BEGIN Dataset excerpts

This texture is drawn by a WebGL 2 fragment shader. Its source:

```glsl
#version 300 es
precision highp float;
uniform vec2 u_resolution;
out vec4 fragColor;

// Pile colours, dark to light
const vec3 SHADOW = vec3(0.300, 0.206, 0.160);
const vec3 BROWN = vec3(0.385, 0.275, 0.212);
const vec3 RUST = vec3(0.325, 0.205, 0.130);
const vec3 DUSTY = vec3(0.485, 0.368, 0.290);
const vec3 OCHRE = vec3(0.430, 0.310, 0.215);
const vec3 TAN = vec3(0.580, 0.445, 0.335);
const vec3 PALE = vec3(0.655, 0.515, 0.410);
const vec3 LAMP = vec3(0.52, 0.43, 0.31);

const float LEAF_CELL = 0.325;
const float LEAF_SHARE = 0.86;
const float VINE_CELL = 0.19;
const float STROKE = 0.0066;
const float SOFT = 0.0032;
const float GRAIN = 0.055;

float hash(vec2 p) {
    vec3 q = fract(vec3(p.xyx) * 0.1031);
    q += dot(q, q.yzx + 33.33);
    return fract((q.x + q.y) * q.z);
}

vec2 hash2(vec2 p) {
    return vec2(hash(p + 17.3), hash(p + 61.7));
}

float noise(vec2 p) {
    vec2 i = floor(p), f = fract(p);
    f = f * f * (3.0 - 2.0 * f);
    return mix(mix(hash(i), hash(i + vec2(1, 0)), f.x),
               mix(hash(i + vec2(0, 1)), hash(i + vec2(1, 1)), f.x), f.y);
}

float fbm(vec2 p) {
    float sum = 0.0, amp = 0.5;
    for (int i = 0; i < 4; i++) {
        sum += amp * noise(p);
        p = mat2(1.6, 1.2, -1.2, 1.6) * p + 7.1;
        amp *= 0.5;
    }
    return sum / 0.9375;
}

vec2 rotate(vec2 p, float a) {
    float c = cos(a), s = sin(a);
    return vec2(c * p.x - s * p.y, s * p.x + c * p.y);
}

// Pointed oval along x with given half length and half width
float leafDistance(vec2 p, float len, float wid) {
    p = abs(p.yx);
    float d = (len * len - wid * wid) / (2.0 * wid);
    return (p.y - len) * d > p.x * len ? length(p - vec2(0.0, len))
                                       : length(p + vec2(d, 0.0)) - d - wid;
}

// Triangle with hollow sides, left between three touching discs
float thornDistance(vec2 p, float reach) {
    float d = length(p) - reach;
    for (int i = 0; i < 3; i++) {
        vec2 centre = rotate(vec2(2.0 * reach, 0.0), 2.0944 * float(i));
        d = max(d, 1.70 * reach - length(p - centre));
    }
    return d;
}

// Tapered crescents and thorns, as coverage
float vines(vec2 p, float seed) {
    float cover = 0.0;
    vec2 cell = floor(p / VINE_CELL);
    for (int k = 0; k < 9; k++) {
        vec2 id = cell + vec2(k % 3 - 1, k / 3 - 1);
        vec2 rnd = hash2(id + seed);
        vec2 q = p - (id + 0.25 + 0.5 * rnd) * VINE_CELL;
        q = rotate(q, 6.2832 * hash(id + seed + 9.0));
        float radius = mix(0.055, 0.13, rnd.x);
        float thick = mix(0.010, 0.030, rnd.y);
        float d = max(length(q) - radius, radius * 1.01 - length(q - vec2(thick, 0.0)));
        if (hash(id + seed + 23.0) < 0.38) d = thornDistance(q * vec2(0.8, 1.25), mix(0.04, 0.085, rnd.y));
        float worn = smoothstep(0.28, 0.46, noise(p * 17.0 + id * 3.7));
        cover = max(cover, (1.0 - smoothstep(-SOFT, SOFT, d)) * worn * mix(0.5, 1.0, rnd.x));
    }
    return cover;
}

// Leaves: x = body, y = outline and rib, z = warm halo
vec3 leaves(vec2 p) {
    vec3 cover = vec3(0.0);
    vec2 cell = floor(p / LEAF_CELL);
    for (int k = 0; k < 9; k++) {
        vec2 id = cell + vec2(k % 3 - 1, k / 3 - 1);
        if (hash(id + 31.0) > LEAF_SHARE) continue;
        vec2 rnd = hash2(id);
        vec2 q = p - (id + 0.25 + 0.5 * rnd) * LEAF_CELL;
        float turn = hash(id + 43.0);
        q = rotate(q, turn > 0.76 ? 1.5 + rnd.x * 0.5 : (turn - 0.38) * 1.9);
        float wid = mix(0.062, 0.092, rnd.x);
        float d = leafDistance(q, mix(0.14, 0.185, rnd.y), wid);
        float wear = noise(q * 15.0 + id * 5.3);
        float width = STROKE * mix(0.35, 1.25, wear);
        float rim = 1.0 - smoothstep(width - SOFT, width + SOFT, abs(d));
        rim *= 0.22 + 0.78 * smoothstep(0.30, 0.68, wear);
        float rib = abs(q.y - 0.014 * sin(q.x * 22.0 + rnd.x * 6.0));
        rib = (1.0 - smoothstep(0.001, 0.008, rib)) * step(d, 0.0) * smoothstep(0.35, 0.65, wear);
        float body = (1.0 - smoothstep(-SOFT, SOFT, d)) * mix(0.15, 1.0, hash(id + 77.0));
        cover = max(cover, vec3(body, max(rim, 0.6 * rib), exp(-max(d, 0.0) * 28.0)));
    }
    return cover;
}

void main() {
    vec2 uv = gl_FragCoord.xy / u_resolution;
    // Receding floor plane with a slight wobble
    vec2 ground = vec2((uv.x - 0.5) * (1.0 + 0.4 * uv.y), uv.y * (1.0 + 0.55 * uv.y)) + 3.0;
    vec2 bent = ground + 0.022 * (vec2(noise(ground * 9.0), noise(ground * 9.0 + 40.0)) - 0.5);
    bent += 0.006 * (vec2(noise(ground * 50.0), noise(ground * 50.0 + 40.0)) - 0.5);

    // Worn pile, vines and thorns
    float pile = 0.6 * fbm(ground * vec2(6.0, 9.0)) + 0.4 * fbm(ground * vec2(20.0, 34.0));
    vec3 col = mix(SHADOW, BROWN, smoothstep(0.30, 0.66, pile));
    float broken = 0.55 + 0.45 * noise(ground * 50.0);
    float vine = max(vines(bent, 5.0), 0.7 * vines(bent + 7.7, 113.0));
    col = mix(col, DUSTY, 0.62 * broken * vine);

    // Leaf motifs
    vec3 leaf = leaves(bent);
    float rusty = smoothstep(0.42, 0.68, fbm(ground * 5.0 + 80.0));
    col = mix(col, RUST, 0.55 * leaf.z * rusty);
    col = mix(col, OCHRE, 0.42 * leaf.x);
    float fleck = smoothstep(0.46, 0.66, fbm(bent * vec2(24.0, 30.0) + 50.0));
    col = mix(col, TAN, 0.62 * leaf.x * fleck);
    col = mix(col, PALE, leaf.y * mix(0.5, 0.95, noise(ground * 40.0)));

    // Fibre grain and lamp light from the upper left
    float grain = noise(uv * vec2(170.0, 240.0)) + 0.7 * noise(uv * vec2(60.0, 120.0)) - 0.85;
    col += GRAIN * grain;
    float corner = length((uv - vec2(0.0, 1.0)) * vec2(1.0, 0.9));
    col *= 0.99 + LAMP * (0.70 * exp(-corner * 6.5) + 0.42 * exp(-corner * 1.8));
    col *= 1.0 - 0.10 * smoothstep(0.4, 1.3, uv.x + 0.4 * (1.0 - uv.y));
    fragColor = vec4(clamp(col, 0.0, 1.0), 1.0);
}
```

END Dataset excerpts
BEGIN Dataset excerpts

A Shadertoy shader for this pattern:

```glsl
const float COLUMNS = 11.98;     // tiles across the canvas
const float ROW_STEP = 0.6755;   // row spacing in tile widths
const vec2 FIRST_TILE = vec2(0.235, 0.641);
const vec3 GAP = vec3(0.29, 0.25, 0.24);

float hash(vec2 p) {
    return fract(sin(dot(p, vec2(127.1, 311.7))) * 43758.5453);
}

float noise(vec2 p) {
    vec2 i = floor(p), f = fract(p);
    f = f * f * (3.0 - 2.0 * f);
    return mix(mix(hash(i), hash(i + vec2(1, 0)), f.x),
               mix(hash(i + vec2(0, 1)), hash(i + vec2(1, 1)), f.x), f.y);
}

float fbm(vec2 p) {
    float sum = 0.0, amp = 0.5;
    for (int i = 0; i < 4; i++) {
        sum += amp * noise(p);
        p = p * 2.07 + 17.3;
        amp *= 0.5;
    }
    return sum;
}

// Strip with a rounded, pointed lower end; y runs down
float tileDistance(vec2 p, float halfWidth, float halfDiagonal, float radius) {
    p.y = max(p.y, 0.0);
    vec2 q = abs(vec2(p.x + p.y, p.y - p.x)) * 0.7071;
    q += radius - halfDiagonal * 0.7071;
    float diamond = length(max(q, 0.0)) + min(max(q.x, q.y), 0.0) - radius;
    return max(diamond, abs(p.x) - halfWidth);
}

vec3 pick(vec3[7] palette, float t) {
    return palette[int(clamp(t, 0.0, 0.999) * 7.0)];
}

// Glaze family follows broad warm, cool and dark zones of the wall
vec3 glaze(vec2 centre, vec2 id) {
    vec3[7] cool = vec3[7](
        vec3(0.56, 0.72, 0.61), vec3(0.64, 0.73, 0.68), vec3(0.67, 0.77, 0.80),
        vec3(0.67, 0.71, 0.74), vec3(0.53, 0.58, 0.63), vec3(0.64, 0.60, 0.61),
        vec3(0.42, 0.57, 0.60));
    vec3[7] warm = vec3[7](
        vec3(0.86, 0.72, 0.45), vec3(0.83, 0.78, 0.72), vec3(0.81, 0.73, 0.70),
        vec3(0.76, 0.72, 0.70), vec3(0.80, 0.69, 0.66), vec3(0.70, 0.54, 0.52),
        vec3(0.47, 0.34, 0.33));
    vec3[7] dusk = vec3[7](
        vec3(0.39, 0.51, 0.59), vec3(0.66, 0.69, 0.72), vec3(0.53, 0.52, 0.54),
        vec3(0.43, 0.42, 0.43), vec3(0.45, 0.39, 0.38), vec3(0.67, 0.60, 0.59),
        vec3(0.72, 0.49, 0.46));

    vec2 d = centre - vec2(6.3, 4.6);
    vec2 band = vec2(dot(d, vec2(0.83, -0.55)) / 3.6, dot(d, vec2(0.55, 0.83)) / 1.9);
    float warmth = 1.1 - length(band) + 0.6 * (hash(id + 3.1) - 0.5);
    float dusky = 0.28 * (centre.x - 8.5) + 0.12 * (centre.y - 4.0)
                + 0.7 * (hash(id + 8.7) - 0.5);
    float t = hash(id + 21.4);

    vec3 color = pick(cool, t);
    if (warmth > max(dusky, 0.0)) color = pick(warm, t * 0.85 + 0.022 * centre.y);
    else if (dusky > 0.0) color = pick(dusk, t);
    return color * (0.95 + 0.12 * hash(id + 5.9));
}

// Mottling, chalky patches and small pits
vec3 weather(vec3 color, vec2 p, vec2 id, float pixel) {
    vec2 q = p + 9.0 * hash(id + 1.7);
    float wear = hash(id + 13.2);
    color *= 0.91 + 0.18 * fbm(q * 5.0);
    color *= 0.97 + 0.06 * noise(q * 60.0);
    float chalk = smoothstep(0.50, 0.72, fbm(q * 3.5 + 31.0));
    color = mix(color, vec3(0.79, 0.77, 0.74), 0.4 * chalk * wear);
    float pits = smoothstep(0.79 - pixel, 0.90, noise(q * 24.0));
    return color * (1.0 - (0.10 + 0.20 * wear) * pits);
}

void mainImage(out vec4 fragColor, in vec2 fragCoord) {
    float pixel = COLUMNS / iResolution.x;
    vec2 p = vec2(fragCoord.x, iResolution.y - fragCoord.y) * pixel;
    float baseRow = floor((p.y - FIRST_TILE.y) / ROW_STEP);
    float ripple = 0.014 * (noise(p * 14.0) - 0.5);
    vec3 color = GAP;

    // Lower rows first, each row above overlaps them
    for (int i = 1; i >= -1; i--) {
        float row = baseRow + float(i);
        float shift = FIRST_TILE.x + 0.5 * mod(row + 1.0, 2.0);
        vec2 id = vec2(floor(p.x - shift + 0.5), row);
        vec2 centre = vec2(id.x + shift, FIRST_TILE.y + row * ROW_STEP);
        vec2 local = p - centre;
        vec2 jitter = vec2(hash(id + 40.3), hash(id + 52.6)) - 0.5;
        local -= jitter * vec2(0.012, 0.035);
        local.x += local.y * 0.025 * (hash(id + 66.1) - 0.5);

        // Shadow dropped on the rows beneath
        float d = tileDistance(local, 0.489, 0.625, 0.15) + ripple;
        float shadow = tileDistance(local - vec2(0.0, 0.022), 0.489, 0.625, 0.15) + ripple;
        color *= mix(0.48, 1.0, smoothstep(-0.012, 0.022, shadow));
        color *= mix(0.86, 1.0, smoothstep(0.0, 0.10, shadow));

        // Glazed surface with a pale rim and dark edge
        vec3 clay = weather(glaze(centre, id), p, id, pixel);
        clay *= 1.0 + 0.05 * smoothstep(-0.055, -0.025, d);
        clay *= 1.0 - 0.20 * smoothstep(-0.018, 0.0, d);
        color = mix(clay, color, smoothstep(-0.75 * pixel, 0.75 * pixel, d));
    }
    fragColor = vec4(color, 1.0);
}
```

END Dataset excerpts

Problem details: Find how many lines above include "pixel"; reply with the number only.

Result: 6